Data excerpts:
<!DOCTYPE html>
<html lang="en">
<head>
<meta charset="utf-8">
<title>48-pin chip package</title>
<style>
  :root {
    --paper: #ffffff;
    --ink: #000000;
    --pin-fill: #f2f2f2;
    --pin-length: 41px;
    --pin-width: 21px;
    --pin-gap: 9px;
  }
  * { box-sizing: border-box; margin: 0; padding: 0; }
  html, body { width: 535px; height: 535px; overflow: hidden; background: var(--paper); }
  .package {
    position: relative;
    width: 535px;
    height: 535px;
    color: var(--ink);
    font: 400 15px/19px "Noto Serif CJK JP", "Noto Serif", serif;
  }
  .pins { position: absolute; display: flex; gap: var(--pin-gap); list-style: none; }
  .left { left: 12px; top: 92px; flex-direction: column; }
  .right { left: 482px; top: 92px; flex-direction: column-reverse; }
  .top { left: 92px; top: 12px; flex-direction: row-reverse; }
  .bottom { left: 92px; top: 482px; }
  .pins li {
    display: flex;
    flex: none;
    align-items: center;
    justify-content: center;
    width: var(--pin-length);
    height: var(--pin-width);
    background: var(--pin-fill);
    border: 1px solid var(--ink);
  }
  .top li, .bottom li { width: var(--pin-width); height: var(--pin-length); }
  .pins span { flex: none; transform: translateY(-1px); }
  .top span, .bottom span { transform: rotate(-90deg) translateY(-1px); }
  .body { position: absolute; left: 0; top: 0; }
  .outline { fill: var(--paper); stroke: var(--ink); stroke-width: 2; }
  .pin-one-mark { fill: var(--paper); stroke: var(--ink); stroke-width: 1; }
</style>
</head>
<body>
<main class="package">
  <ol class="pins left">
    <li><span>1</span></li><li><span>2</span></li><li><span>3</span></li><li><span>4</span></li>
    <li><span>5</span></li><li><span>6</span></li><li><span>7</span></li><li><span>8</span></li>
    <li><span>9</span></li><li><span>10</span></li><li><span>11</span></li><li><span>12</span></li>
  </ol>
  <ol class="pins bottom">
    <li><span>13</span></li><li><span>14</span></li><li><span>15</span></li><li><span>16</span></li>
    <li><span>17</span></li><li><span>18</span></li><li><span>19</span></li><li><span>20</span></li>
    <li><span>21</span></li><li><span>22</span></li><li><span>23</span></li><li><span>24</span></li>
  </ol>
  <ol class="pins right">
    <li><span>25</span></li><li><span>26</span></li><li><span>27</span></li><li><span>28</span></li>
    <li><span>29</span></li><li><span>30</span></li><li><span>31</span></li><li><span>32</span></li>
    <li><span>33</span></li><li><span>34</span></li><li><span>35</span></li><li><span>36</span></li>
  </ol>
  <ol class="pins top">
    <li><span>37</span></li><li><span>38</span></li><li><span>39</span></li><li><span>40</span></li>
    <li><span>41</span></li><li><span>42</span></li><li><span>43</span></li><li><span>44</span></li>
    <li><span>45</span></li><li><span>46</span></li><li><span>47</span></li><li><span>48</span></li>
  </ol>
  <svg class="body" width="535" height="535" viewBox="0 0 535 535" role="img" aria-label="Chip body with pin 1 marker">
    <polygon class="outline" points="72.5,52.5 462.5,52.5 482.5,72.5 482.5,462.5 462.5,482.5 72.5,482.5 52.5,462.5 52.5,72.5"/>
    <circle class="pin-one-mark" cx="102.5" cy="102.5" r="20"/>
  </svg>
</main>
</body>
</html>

Work task: Using the entries above, count the lines that have the string "stroke" in them. Answer with that number only.

Expected output: 2